ParamTools 0.10.0


Better data access and CSV/spreadsheet compatibility

Many projects and their users are more familiar with spreadsheets than JSON files. Although ParamTools does not have built-in support for spreadsheets, it tries to make it easy for projects to write custom adjust methods for this type of use case. The example in the custom adjustment docs shows how to utilize this flexibility to read in CSV files and convert them into ParamTools adjustments. Tax-Cruncher, an open-source tax-policy model, uses this approach so that its users can adjust the default parameters with CSV files. This real-world example showed that ParamTools needed to make it easier for projects to loop over their parameters and their values. This release adds a few methods like .items() and .keys() that make Parameters objects feel more like Python dictionaries, yielding a familiar, intuitive interface:

for param in params:

# one_param
# two_param

for param, value in params.items():
    print(param, value)

# one_param [{'value': 'hello'}]
# two_param [{'value': 'world'}]


# odict_keys(['one_param', 'two_param'])


# {
#     "one_param": [{"value": "hello"}],
#     "two_param": [{"value": "world"}]
# }

An unexpected advantage of adding these methods is that a pandas DataFrame can be created directly from a Parameters instance:

import pandas as pd
import paramtools

class Params(paramtools.Parameters):
    defaults = {
        "a": {
            "title": "A",
            "description": "",
            "type": "int",
            "number_dims": 1,
            "value": [0]
        "b": {
            "title": "B",
            "description": "",
            "type": "int",
            "number_dims": 1,
            "value": [0]
    array_first = True  # values stored as numpy arrays by default

params = Params()

    "a": [1, 2, 3, 4, 5],
    "b": [6, 7, 8, 9, 10]

params_df = pd.DataFrame.from_dict(


#    a   b
# 0  1   6
# 1  2   7
# 2  3   8
# 3  4   9
# 4  5  10


Performance Improvements

ParamTools 0.10.0 brings significant performance improvements for parameter lookups and updates. Prior to this release, ParamTools used a simple but naive approach for searching over lists of value objects. For updates, the logic looked like this:

# loop over all new values
for i in range(len(new_values)):
    curr_vals = self._data[param]["value"]
    matched_at_least_once = False
    labels_to_check = tuple(k for k in new_values[i] if k != "value")
    to_delete = []
    # for each loop over the new values, loop over the existing values
    # to look for matches.
    for j in range(len(curr_vals)):
        # in our THIRD nested for loop, loop over all of the labels
        # in the new values.
        for label in labels_to_check:
            if curr_vals[j][label] == new_values[i][label]:
                match = True
        if match:
            matched_at_least_once = True
            curr_vals[j]["value"] = new_values[i]["value"]
    if not matched_at_least_once:

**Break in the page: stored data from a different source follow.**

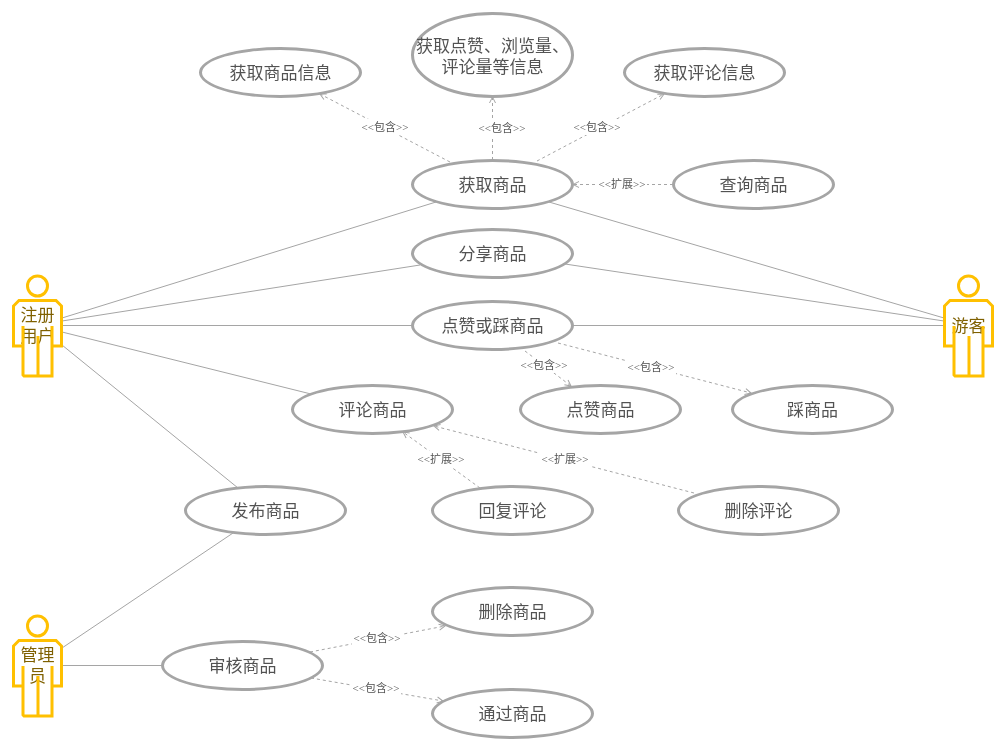
<!DOCTYPE html>
<html lang="zh-CN">
<head>
<meta charset="utf-8">
<title>商品用例图</title>
<style>
:root {
  --paper: #ffffff;
  --outline: #a5a5a5;
  --ink: #525252;
  --actor: #ffc000;
  --actor-ink: #7f6000;
}
* { box-sizing: border-box; margin: 0; }
html, body { width: 1006px; height: 751px; overflow: hidden; background: var(--paper); }
.diagram {
  position: relative; width: 1006px; height: 751px; overflow: hidden;
  font: 17px/21px "Noto Sans CJK SC", "Noto Sans", sans-serif; color: var(--ink);
}
.connectors { position: absolute; left: 0; top: 0; fill: none; stroke: var(--outline); stroke-width: 1; }
.dependencies { stroke-dasharray: 3 3; }
.dependencies line { marker-end: url(#open-arrow); }
.use-case, .relation, .actor { position: absolute; left: var(--x); top: var(--y); }
.use-case {
  display: flex; align-items: center; justify-content: center;
  width: 163px; height: 51px; padding-bottom: 3px;
  border: 3px solid var(--outline); border-radius: 50%; background: var(--paper);
  text-align: center; white-space: nowrap;
}
.use-case.tall { height: 86px; padding-bottom: 1px; }
.relation {
  width: 50px; height: 16px; transform: translate(-50%, -50%); background: var(--paper);
  font: 11px/16px "Liberation Serif", "Noto Sans CJK SC", serif;
  text-align: center; white-space: nowrap;
}
.actor { width: 51px; height: 104px; color: var(--actor-ink); }
.actor svg { position: absolute; left: 0; top: 0; fill: none; stroke: var(--actor); stroke-width: 3; }
.actor p {
  position: absolute; left: 0; top: 26px; width: 51px; height: 48px;
  display: flex; align-items: center; justify-content: center; text-align: center; white-space: nowrap;
}
</style>
</head>
<body>
<main class="diagram">
  <svg class="connectors" width="1006" height="751" viewBox="0 0 1006 751" aria-hidden="true">
    <defs>
      <marker id="open-arrow" viewBox="0 0 8 8" refX="7" refY="4" markerWidth="8" markerHeight="8" markerUnits="userSpaceOnUse" orient="auto">
        <path d="M1 1 L7 4 L1 7" fill="none" stroke="#a5a5a5"/>
      </marker>
      <g id="person">
        <circle cx="25.5" cy="12" r="10"/>
        <path d="M10 72 H1.5 V32 L7 26.5 H44 L49.5 32 V72 H41"/>
        <path d="M11 52 V101 L12 102 H40 V52 M26 62 V102"/>
      </g>
    </defs>
    <g class="associations">
      <line x1="62" y1="318" x2="436" y2="202"/>
      <line x1="62" y1="321" x2="420" y2="265"/>
      <line x1="62" y1="325.5" x2="413" y2="325.5"/>
      <line x1="62" y1="332" x2="311" y2="394"/>
      <line x1="62" y1="345" x2="238" y2="488"/>
      <line x1="62" y1="648" x2="233" y2="533"/>
      <line x1="62" y1="665.5" x2="163" y2="665.5"/>
      <line x1="549" y1="202" x2="944" y2="318"/>
      <line x1="565" y1="264" x2="944" y2="321"/>
      <line x1="572" y1="325.5" x2="944" y2="325.5"/>
    </g>
    <g class="dependencies">
      <line x1="450" y1="162" x2="320" y2="94"/>
      <line x1="492.5" y1="160" x2="492.5" y2="97"/>
      <line x1="537" y1="161" x2="664" y2="94"/>
      <line x1="673" y1="184.5" x2="573" y2="184.5"/>
      <line x1="525" y1="351" x2="571" y2="386"/>
      <line x1="558" y1="343" x2="751" y2="393"/>
      <line x1="480" y1="488" x2="403" y2="432"/>
      <line x1="694" y1="493" x2="434" y2="426"/>
      <line x1="310" y1="652" x2="445" y2="626"/>
      <line x1="311" y1="678" x2="443" y2="701"/>
    </g>
  </svg>

  <span class="relation" style="--x:385px;--y:127px">&lt;&lt;包含&gt;&gt;</span>
  <span class="relation" style="--x:502px;--y:128px">&lt;&lt;包含&gt;&gt;</span>
  <span class="relation" style="--x:597px;--y:127px">&lt;&lt;包含&gt;&gt;</span>
  <span class="relation" style="--x:622px;--y:184px">&lt;&lt;扩展&gt;&gt;</span>
  <span class="relation" style="--x:544px;--y:365px">&lt;&lt;包含&gt;&gt;</span>
  <span class="relation" style="--x:651px;--y:367px">&lt;&lt;包含&gt;&gt;</span>
  <span class="relation" style="--x:441px;--y:459px">&lt;&lt;扩展&gt;&gt;</span>
  <span class="relation" style="--x:565px;--y:459px">&lt;&lt;扩展&gt;&gt;</span>
  <span class="relation" style="--x:377px;--y:638px">&lt;&lt;包含&gt;&gt;</span>
  <span class="relation" style="--x:376px;--y:688px">&lt;&lt;包含&gt;&gt;</span>

  <div class="use-case" style="--x:199px;--y:47px">获取商品信息</div>
  <div class="use-case tall" style="--x:411px;--y:12px">获取点赞、浏览量、<br>评论量等信息</div>
  <div class="use-case" style="--x:623px;--y:47px">获取评论信息</div>
  <div class="use-case" style="--x:411px;--y:159px">获取商品</div>
  <div class="use-case" style="--x:672px;--y:159px">查询商品</div>
  <div class="use-case" style="--x:411px;--y:228px">分享商品</div>
  <div class="use-case" style="--x:411px;--y:300px">点赞或踩商品</div>
  <div class="use-case" style="--x:291px;--y:384px">评论商品</div>
  <div class="use-case" style="--x:519px;--y:384px">点赞商品</div>
  <div class="use-case" style="--x:731px;--y:384px">踩商品</div>
  <div class="use-case" style="--x:184px;--y:485px">发布商品</div>
  <div class="use-case" style="--x:431px;--y:485px">回复评论</div>
  <div class="use-case" style="--x:677px;--y:485px">删除评论</div>
  <div class="use-case" style="--x:431px;--y:586px">删除商品</div>
  <div class="use-case" style="--x:161px;--y:640px">审核商品</div>
  <div class="use-case" style="--x:431px;--y:688px">通过商品</div>

  <div class="actor" style="--x:12px;--y:274px">
    <p>注册<br>用户</p>
    <svg width="51" height="104" aria-hidden="true"><use href="#person"/></svg>
  </div>
  <div class="actor" style="--x:943px;--y:274px">
    <p>游客</p>
    <svg width="51" height="104" aria-hidden="true"><use href="#person"/></svg>
  </div>
  <div class="actor" style="--x:12px;--y:614px">
    <p>管理<br>员</p>
    <svg width="51" height="104" aria-hidden="true"><use href="#person"/></svg>
  </div>
</main>
</body>
</html>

The search function used a similar algorithm. The new approach sorts the incoming value objects and the existing value objects by their labels and their labels' values. It then does a single loop over the labels and keeps track of the matches between the incoming value objects and the existing value objects. Not only is there less algorithmic complexity, but much of the computational work utilizes Python's set data structure and its fast union and intersection operations. The result is a speed up of 5-14x for updates and 2-4x on searches, depending on how many value objects need to be searched or updated. I detailed the profiling approach and results in PR #74, and I plan to do a more in depth write-up in a follow-up post. Until then, the module (and its extensive doc strings and comments) is the best source of documentation for the new implementation.

Specify ParamTools operators like label_to_extend in the defaults object

The "schema" object in the defaults.json file now includes an "operators" object for specifying the value for attributes like label_to_extend or array_first. The new dump method is helpful for converting a Parameters instance's data to a JSON sting. This makes it easier for a webapp like Compute Studio to consume a project's ParamTools configuration even if the project itself is not installed on the webserver.

defaults = {
    "schema": {
        "operators": {
            "array_first": true,
            "label_to_extend": "year"
    "standard_deduction": {
        "title": "Standard deduction amount",
        "description": "Amount filing unit can use as a standard deduction.",
        "type": "float",
        "value": 10000

Bug fixes